The Labour leader said that the UK could endure a repeat of the prolonged Japanese downturn of the 1990s unless measures are taken to stimulate growth. Mr Osborne was dealt a further blow by the credit rating agency Fitch, which signalled it is likely to strip the UK of its AAA credit rating next month.
Speaking in Birmingham, Mr Miliband admitted that his party will not automatically benefit from the public losing confidence in the Coalition Government and will have to earn people’s trust at a time when many are giving up on politics. He argues that a Japan-style “lost decade” is not inevitable because there is an alternative to Mr Osborne’s economic strategy, saying that Labour’s task is to convince people that “it does not have to be this way”.
Mr Miliband, addressing the People’s Policy Forum, which gives the public, business and charities the chance to influence Labour’s programme, warned that the Budget showed Britain is in the slowest recovery for 100 years – and yet Mr Osborne offered only “more of the same”.
He claimed: “This Government is now leading Britain into that lost decade. They’re shrugging their shoulders. They have run out of ideas. They are resigned. It is One Nation Labour’s task to show people it does not have to be this way. Not promising overnight answers. Not promising that things will be easy.”
Mr Miliband, who is being urged by some Labour MPs to spell out more detailed economic policies, insists that he has already unveiled several key measures. Today insists his party can turn the tide with policies such as a “real jobs guarantee” for young people, apprenticeships for the 50 per cent who do not go to university, reforming the banks and energy market, investing in infrastructure and a 10p income tax rate.
Claiming people have lost confidence in David Cameron, the Labour leader admitted: “I know that however discredited, divided and damaging this Government is, I will not assume that their unpopularity will mean people turn to Labour. Indeed, many people will believe that the failure of this Government means they should give up on politics altogether.”
Mr Miliband pledged that a future Labour government will ensure a recovery “made by the many, not just a few at the top”. He added: “Our economy is always more successful when it works for all working people. And our country is always stronger when we can all play our part. They [the current Government] think wealth comes from a few at the top. I think wealth comes from the people who work in the supermarkets, the factories, in small businesses on your high street, doing the shifts, putting in the hours.”
Mr Miliband said: “I don’t just offer a change of management.

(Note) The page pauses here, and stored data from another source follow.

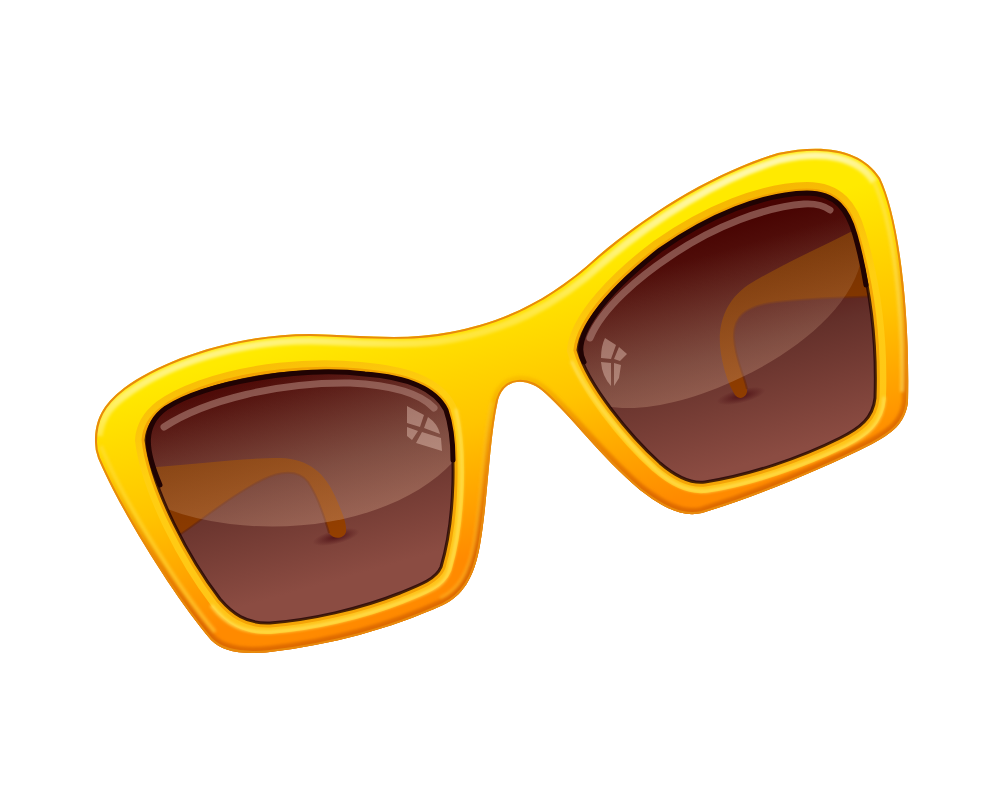
<!DOCTYPE html>
<html lang="en">
<head>
<meta charset="utf-8">
<title>Yellow sunglasses</title>
<style>
:root {
  --paper: #ffffff;
  --frame-light: #ffea00;
  --frame-mid: #ffc400;
  --frame-deep: #ff8a00;
  --frame-edge: #e88a0c;
  --shine: #fff6a0;
  --lens-dark: #480402;
  --lens-mid: #64302a;
  --lens-light: #8b4c42;
  --rim: #200303;
  --temple: #8a3f00;
}
html, body { margin: 0; height: 100%; overflow: hidden; background: var(--paper); }
svg { display: block; width: 1000px; height: 800px; }
.stop-light { stop-color: var(--frame-light); }
.stop-mid { stop-color: var(--frame-mid); }
.stop-deep { stop-color: var(--frame-deep); }
.lens-top { stop-color: var(--lens-dark); }
.lens-middle { stop-color: var(--lens-mid); }
.lens-bottom { stop-color: var(--lens-light); }
.temple { fill: url(#temple-fill); }
.temple-edge { fill: none; stroke: #6a2a10; stroke-width: 2; opacity: .7; }
.glare { fill: url(#glare-fill); }
.window { fill: #f0cfc0; opacity: .42; }
.lens-shine { fill: none; stroke: #b98a80; stroke-width: 7; stroke-linecap: round; opacity: .55; }
.rim { fill: none; stroke: var(--rim); }
</style>
</head>
<body>
<svg viewBox="0 0 1000 800" role="img" aria-label="Yellow cat-eye sunglasses with brown lenses">
  <defs>
    <linearGradient id="frame-fill" gradientUnits="userSpaceOnUse" x1="100" y1="357" x2="186" y2="664">
      <stop class="stop-light" offset="0"/>
      <stop class="stop-light" offset=".12"/>
      <stop class="stop-mid" offset=".52"/>
      <stop class="stop-deep" offset=".92"/>
    </linearGradient>
    <linearGradient id="bevel-fill" gradientUnits="userSpaceOnUse" x1="100" y1="357" x2="186" y2="664">
      <stop offset="0" stop-color="#f5b400"/>
      <stop offset=".4" stop-color="#ffcf10"/>
      <stop offset="1" stop-color="#ffc21a"/>
    </linearGradient>
    <linearGradient id="lower-shade" gradientUnits="userSpaceOnUse" x1="100" y1="357" x2="186" y2="664">
      <stop offset=".3" stop-color="#e07000" stop-opacity="0"/>
      <stop offset=".9" stop-color="#d86400" stop-opacity=".85"/>
    </linearGradient>
    <linearGradient id="upper-shine" gradientUnits="userSpaceOnUse" x1="100" y1="357" x2="186" y2="664">
      <stop offset="0" stop-color="#fff8a8"/>
      <stop offset=".4" stop-color="#fff3a0" stop-opacity="0"/>
    </linearGradient>
    <linearGradient id="lens-fill" gradientUnits="userSpaceOnUse" x1="110" y1="398" x2="178" y2="638">
      <stop class="lens-top" offset=".1"/>
      <stop class="lens-middle" offset=".5"/>
      <stop class="lens-bottom" offset=".95"/>
    </linearGradient>
    <linearGradient id="glare-fill" gradientUnits="userSpaceOnUse" x1="110" y1="398" x2="158" y2="568">
      <stop offset="0" stop-color="#d9b08c" stop-opacity="0"/>
      <stop offset="1" stop-color="#d9a98c" stop-opacity=".34"/>
    </linearGradient>
    <linearGradient id="temple-fill" gradientUnits="userSpaceOnUse" x1="110" y1="398" x2="170" y2="610">
      <stop offset=".2" stop-color="#743000"/>
      <stop offset="1" stop-color="#9a4200"/>
    </linearGradient>
    <radialGradient id="tip-shadow">
      <stop offset="0" stop-color="#4a0c12" stop-opacity=".85"/>
      <stop offset="1" stop-color="#4a0c12" stop-opacity="0"/>
    </radialGradient>
    <filter id="soft" x="-10%" y="-10%" width="120%" height="120%"><feGaussianBlur stdDeviation="1.6"/></filter>
    <path id="frame-shape" d="M95 442C95 420 102 405 124 388C162 360 235 334 310 334C360 335 405 341 450 332C502 322 548 302 598 256C650 212 715 172 778 153C825 143 862 150 880 178C898 215 910 305 908 402C905 424 892 433 872 444C820 470 760 495 702 513C681 518 661 506 640 490C600 456 572 417 545 393C529 378 505 376 498 400C489 440 488 500 480 545C474 579 462 596 443 605C390 629 330 645 270 652C240 655 222 651 211 640C175 598 120 510 98 458Q95 450 95 442Z"/>
    <path id="left-lens" d="M146 440C148 415 172 402 202 391C250 374 310 368 360 373C405 377 435 387 446 410C457 445 455 520 441 567C436 579 420 585 400 593C360 609 310 620 270 623C246 624 232 613 220 599C190 560 152 490 146 440Z"/>
    <path id="right-lens" d="M578 350C581 320 620 280 660 250C710 215 762 194 807 193C836 193 848 210 855 235C870 285 877 340 875 398C873 418 860 428 840 438C800 458 750 475 705 482C690 484 674 475 660 463C630 436 588 385 578 350Z"/>
    <clipPath id="frame-clip"><use href="#frame-shape"/></clipPath>
    <clipPath id="left-clip"><use href="#left-lens"/></clipPath>
    <clipPath id="right-clip"><use href="#right-lens"/></clipPath>
  </defs>

  <g id="frame">
    <use href="#frame-shape" fill="url(#frame-fill)"/>
    <g clip-path="url(#frame-clip)">
      <use href="#frame-shape" fill="none" stroke="url(#lower-shade)" stroke-width="12" filter="url(#soft)"/>
      <path d="M99 436C102 415 112 404 130 392C170 364 238 341 310 341C360 342 408 348 454 339C506 329 554 308 604 262C655 218 718 179 780 160C824 150 858 157 874 182" fill="none" stroke="url(#upper-shine)" stroke-width="7" filter="url(#soft)"/>
      <path d="M874 182C892 220 904 305 902 392" fill="none" stroke="#ffe76a" stroke-width="4" opacity=".55" filter="url(#soft)"/>
      <path d="M101 446C122 500 180 590 215 632" fill="none" stroke="#ffe14a" stroke-width="4" opacity=".5" filter="url(#soft)"/>
      <path d="M492 402C483 440 482 500 474 543C468 574 458 590 440 598" fill="none" stroke="#ffd23c" stroke-width="3" opacity=".4" filter="url(#soft)"/>
      <use href="#frame-shape" fill="none" stroke="#e88a0c" stroke-width="4"/>
    </g>
  </g>

  <g id="lens-bevels" fill="none" stroke="url(#bevel-fill)">
    <use href="#left-lens" stroke-width="22"/>
    <use href="#right-lens" stroke-width="22"/>
    <g stroke="#f09a00" stroke-width="9" opacity=".75">
      <use href="#left-lens"/>
      <use href="#right-lens"/>
    </g>
    <g stroke="#ffdf50" stroke-width="3" stroke-linecap="round" filter="url(#soft)">
      <path d="M212 606C226 624 242 633 270 632C320 629 368 615 410 599C436 589 446 584 450 568C464 520 465 450 456 410"/>
      <path d="M572 362C588 396 626 442 656 470C674 486 690 493 708 491C756 483 806 464 846 446C870 434 883 422 884 398"/>
    </g>
  </g>

  <g id="left-glass" clip-path="url(#left-clip)">
    <use href="#left-lens" fill="url(#lens-fill)"/>
    <ellipse cx="336" cy="537" rx="24" ry="7" fill="url(#tip-shadow)" transform="rotate(-14 336 537)"/>
    <path class="temple" d="M140 468C190 465 240 458 280 458C310 459 325 474 335 496C342 512 347 523 346 532C344 539 333 540 329 533C325 520 320 500 308 482C298 469 280 471 262 480C230 496 205 518 178 536Z"/>
    <path class="temple-edge" d="M329 533C325 520 320 500 308 482C298 469 280 471 262 480C230 496 205 518 178 536"/>
    <path class="glare" d="M130 360H470V440C430 505 330 536 230 524Q190 519 160 506Z"/>
    <path class="lens-shine" d="M164 427C205 400 280 382 350 383C390 385 420 393 434 408"/>
    <g class="window">
      <path d="M407 406L424 415L420 427L407 423Z"/>
      <path d="M428 417Q438 424 440 434L424 428Z"/>
      <path d="M407 427L418 431L412 440L407 436Z"/>
      <path d="M422 432L441 438L442 451L416 443Z"/>
    </g>
  </g>

  <g id="right-glass" clip-path="url(#right-clip)">
    <use href="#right-lens" fill="url(#lens-fill)"/>
    <ellipse cx="741" cy="396" rx="25" ry="7" fill="url(#tip-shadow)" transform="rotate(-14 741 396)"/>
    <path class="temple" d="M870 222C830 243 780 265 748 285C722 303 717 330 721 354C724 372 729 385 735 395C740 401 748 397 747 389C744 375 735 358 734 338C733 316 746 307 770 303C805 298 840 298 880 296Z"/>
    <path class="temple-edge" d="M747 389C744 375 735 358 734 338C733 316 746 307 770 303C805 298 840 298 880 296"/>
    <path class="glare" d="M560 180H850L863 245C862 300 800 350 740 378C690 402 640 413 606 406L570 360Z"/>
    <path class="lens-shine" d="M590 338C602 308 640 276 672 255C715 226 765 207 804 204Q820 203 830 210"/>
    <g class="window">
      <path d="M605 338L616 345L611 359L601 358Q601 346 605 338Z"/>
      <path d="M619 347L627 354L620 361L614 359Z"/>
      <path d="M601 362L611 363L611 386Q602 376 601 362Z"/>
      <path d="M614 363L621 365L619 378L614 386Z"/>
    </g>
  </g>

  <g id="lens-rims" class="rim">
    <g stroke-width="3" opacity=".8">
      <use href="#left-lens"/>
      <use href="#right-lens"/>
    </g>
    <g stroke-width="5" stroke-linecap="round">
      <path d="M160 485C145 450 142 425 166 408C205 383 300 366 365 374C405 377 435 388 446 410Q453 430 453 460"/>
      <path d="M584 362C570 338 604 294 660 250C710 215 762 194 807 193C836 193 848 210 855 235Q862 260 866 285"/>
    </g>
  </g>
</svg>
</body>
</html>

I want to offer a change in the way this country is run and who it is run for.”
Insisting he has learnt from the mistakes of the Blair and Brown governments, the Labour leader said: “I have sought to understand why people left Labour. From banking regulation to immigration to Iraq, I have been clear about what we got wrong.”
A similar warning about a “lost decade” of stagnation was sounded by Vince Cable, the Liberal Democrat Business Secretary, in 2011. He said then the ingredients were in place for a “perfect storm”. This week, Mr Osborne rejected Mr Cable’s call for the Budget to include higher borrowing to fund pro-growth measures.

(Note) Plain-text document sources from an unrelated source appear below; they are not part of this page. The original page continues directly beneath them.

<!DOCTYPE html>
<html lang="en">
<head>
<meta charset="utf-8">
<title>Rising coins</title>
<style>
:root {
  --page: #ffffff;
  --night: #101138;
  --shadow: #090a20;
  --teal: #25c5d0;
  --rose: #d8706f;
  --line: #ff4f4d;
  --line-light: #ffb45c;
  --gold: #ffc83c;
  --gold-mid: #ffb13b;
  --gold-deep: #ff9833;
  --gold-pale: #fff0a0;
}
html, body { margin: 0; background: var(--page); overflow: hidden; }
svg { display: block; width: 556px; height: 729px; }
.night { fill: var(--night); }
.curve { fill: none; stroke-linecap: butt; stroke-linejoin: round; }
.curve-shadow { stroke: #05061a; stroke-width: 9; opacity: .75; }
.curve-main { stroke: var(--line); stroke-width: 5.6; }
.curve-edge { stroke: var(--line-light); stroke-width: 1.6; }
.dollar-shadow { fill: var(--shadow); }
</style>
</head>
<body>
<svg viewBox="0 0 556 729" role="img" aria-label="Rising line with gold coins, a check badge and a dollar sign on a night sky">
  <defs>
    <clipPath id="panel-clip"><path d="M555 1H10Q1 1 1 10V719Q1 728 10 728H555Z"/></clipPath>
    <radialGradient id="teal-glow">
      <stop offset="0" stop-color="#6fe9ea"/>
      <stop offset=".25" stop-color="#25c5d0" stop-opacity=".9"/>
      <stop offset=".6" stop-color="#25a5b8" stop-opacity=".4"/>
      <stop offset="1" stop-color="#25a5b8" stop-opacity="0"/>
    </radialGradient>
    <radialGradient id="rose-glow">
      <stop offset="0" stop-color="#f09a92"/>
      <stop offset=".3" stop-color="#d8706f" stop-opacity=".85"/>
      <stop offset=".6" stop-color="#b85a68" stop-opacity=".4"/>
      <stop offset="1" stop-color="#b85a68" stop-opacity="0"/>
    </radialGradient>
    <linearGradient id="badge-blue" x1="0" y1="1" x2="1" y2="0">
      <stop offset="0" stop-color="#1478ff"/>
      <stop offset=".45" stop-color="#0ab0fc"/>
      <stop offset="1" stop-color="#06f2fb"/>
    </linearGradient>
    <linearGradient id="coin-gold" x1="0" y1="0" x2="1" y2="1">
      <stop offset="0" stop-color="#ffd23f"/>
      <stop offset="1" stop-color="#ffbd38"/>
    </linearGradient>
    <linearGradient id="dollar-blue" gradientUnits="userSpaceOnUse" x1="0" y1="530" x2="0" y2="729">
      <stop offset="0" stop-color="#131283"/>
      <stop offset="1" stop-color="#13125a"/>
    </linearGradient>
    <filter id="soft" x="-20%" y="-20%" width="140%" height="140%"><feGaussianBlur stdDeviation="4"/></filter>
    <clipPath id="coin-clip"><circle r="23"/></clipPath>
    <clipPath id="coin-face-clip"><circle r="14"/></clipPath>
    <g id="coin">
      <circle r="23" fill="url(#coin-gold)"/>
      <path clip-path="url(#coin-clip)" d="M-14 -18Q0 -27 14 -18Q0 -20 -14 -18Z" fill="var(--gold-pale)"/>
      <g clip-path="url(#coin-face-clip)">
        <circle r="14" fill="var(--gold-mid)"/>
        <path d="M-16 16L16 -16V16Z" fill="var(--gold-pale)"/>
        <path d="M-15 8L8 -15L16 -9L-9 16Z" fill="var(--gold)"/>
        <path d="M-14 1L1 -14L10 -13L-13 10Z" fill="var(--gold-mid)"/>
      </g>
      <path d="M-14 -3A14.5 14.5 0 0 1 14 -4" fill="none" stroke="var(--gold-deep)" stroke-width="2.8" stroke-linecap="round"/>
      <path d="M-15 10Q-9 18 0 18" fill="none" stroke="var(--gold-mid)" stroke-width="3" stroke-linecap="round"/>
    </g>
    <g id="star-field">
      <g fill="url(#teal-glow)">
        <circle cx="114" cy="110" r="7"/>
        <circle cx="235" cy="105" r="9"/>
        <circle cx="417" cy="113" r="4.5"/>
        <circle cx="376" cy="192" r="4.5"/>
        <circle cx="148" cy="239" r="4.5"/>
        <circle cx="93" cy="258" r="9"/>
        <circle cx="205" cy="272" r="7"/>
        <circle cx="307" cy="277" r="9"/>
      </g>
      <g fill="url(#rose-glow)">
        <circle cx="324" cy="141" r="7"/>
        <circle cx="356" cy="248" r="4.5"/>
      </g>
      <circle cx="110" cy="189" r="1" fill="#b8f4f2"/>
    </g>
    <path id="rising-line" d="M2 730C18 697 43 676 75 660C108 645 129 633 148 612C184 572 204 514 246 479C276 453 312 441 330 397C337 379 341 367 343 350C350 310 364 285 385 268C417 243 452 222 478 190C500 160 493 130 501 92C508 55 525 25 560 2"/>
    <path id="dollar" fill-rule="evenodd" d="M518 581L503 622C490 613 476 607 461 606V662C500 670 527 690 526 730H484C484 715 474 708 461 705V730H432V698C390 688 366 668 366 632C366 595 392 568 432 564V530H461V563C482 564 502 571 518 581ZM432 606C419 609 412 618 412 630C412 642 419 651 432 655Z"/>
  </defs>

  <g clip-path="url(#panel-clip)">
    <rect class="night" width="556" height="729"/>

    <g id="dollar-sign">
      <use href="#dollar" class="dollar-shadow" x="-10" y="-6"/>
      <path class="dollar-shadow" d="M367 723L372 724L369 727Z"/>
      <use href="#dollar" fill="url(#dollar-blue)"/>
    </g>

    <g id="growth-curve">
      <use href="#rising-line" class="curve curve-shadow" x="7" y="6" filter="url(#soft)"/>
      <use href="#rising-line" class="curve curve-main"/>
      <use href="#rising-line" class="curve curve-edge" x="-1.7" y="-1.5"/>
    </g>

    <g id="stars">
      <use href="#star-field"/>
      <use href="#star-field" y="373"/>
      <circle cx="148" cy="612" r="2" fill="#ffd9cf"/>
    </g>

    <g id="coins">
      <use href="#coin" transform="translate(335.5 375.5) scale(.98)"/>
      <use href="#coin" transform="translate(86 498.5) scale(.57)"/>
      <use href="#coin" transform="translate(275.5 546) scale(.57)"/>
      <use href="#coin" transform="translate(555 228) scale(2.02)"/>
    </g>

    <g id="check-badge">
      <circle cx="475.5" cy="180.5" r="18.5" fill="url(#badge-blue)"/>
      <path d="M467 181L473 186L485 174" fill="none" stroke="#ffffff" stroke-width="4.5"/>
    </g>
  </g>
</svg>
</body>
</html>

The rating agency Fitch last night said it was placing Britain’s top-notch rating on negative watch, citing concerns about the deterioration of the public finances revealed this week. The agency said it would complete its review of the UK’s sovereign rating by the end of April, but warned of a “heightened probability” of a downgrade.

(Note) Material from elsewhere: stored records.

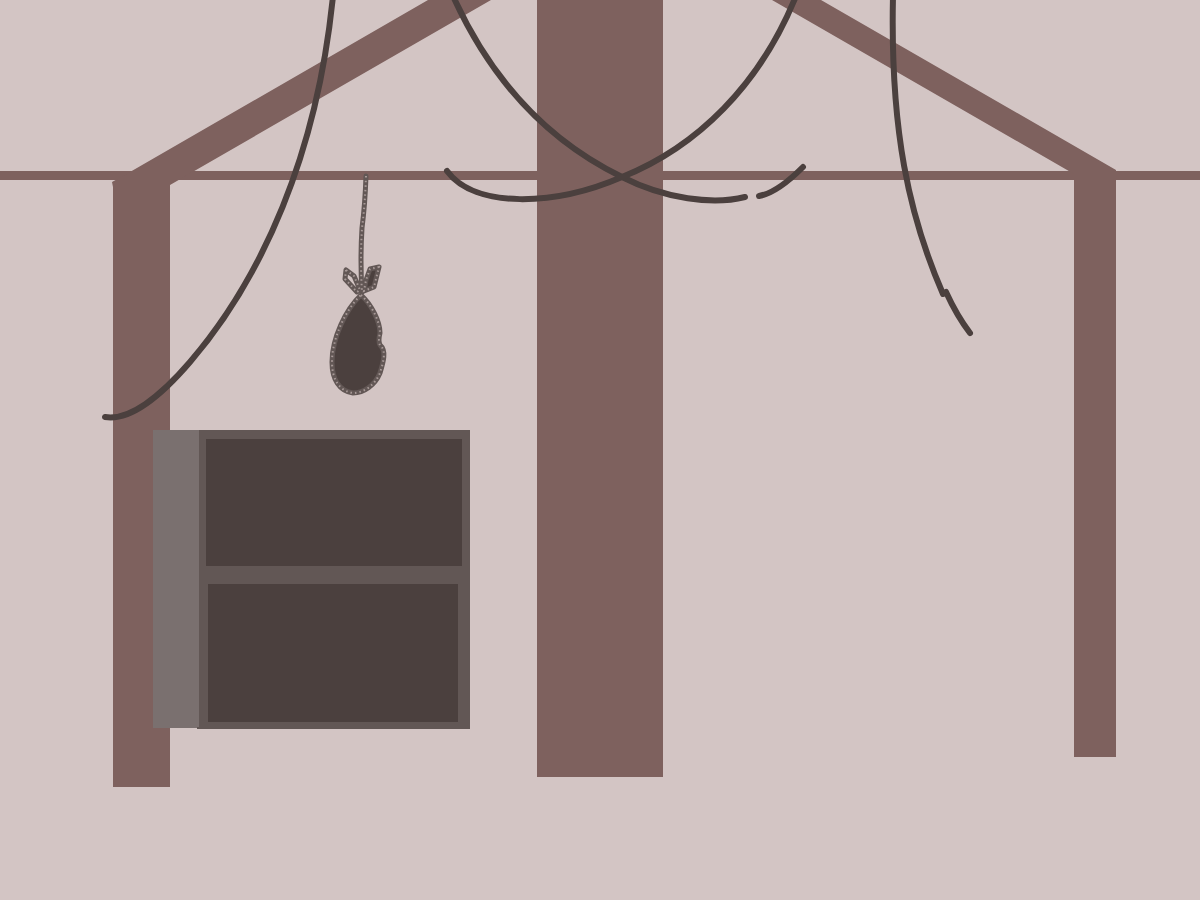
<!DOCTYPE html>
<html lang="en">
<head>
<meta charset="utf-8">
<title>Barn interior</title>
<style>
:root {
  --wall: #d3c5c4;
  --timber: #7e615e;
  --ink: #4b403e;
  --frame: #625755;
  --side: #7a706f;
  --chalk: #a89a98;
}
html, body { margin: 0; height: 100%; overflow: hidden; background: var(--wall); }
.scene { display: block; width: 1200px; height: 900px; }
.wall { fill: var(--wall); }
.timber { fill: var(--timber); }
.ropes { fill: none; stroke: var(--ink); stroke-width: 6; stroke-linecap: round; stroke-linejoin: round; }
.cabinet-frame { fill: var(--frame); }
.cabinet-side { fill: var(--side); }
.shelf { fill: var(--ink); }
.sack-fill { fill: var(--ink); }
.cord { fill: none; stroke: var(--frame); stroke-width: 5; stroke-linecap: round; stroke-linejoin: round; }
.grain { fill: none; stroke: var(--chalk); stroke-width: 2; stroke-dasharray: 1.5 3; }
</style>
</head>
<body>
<svg class="scene" viewBox="0 0 1200 900" role="img" aria-label="Timber frame with hanging ropes, a sack and a cabinet">
  <defs>
    <path id="sack-cord" d="M366 176Q365 205 362 228Q360 260 362 292"/>
    <path id="sack-outline" d="M361 295C372 305 380 322 380 333Q378 341 380 345C387 351 383 363 380 373C375 385 364 393 353 393C339 391 332 379 332 362C332 338 346 309 361 295Z"/>
    <path id="sack-ear-left" d="M346 270L345 279L357 292L360 290L354 276Z"/>
    <path id="sack-ear-right" d="M379 267L370 269L366 280L364 291L374 287Z"/>
  </defs>

  <rect class="wall" width="1200" height="900"/>

  <g class="timber" id="frame">
    <rect y="171" width="1200" height="9"/>
    <polygon points="428,0 491,0 170,185 170,787 113,787 113,187 112,182 130,172"/>
    <polygon points="772,0 821,0 1116,170 1116,757 1074,757 1074,174"/>
    <rect x="537" width="126" height="777"/>
  </g>

  <g id="cabinet">
    <rect class="cabinet-side" x="153" y="430" width="47" height="298"/>
    <polygon class="cabinet-frame" points="199,430 470,430 470,729 197,729 197,727 199,727"/>
    <rect class="shelf" x="206" y="439" width="256" height="127"/>
    <rect class="shelf" x="208" y="584" width="250" height="138"/>
  </g>

  <g id="sack">
    <use href="#sack-outline" class="sack-fill"/>
    <g class="cord">
      <use href="#sack-cord"/>
      <use href="#sack-outline"/>
      <use href="#sack-ear-left"/>
      <use href="#sack-ear-right" class="sack-fill" style="fill:var(--ink)"/>
    </g>
    <g class="grain">
      <use href="#sack-cord"/>
      <use href="#sack-outline"/>
      <use href="#sack-ear-left"/>
      <use href="#sack-ear-right"/>
    </g>
  </g>

  <g class="ropes">
    <path d="M333 -4C317 155 262 278 190 362C160 397 129 421 105 417"/>
    <path d="M453 -4C491 80 546 140 622 177C665 199 713 205 745 197"/>
    <path d="M796 -4C760 85 697 147 622 177C555 206 475 209 447 171"/>
    <path d="M759 196Q777 193 803 167"/>
    <path d="M893 -4C890 130 909 216 943 294L946 292Q957 316 970 333"/>
  </g>
</svg>
</body>
</html>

A rival agency, Moody’s, stripped the UK of its AAA status last month, in a humiliation for Mr Osborne who had pledged to safeguard the gold-plated rating when he took office in 2010.
Warning signs: Japanese lessons
The fate of Japan in the 1990s haunts political leaders around the world. Company values and property prices soared during the previous decade as its economy boomed so strongly that it looked on course to overtake the United States.
The bubble suddenly burst in 1989, sending the Tokyo stock market into free fall and leaving the country facing an acute debt crisis.
Its economy bumped along the bottom for much of the 1990s, achieving zero or minimal growth. At the same time it had to watch the rapid expansion of the economies of regional neighbours China and South Korea.
When the “lost decade” ended, most Japanese people were poorer than at its beginning and lavish consumption on cars and consumer goods had long been abandoned.
More than 20 years on, the after-shocks linger. Interest rates remain at rock bottom, economic growth modest and the stock market value half of its peak.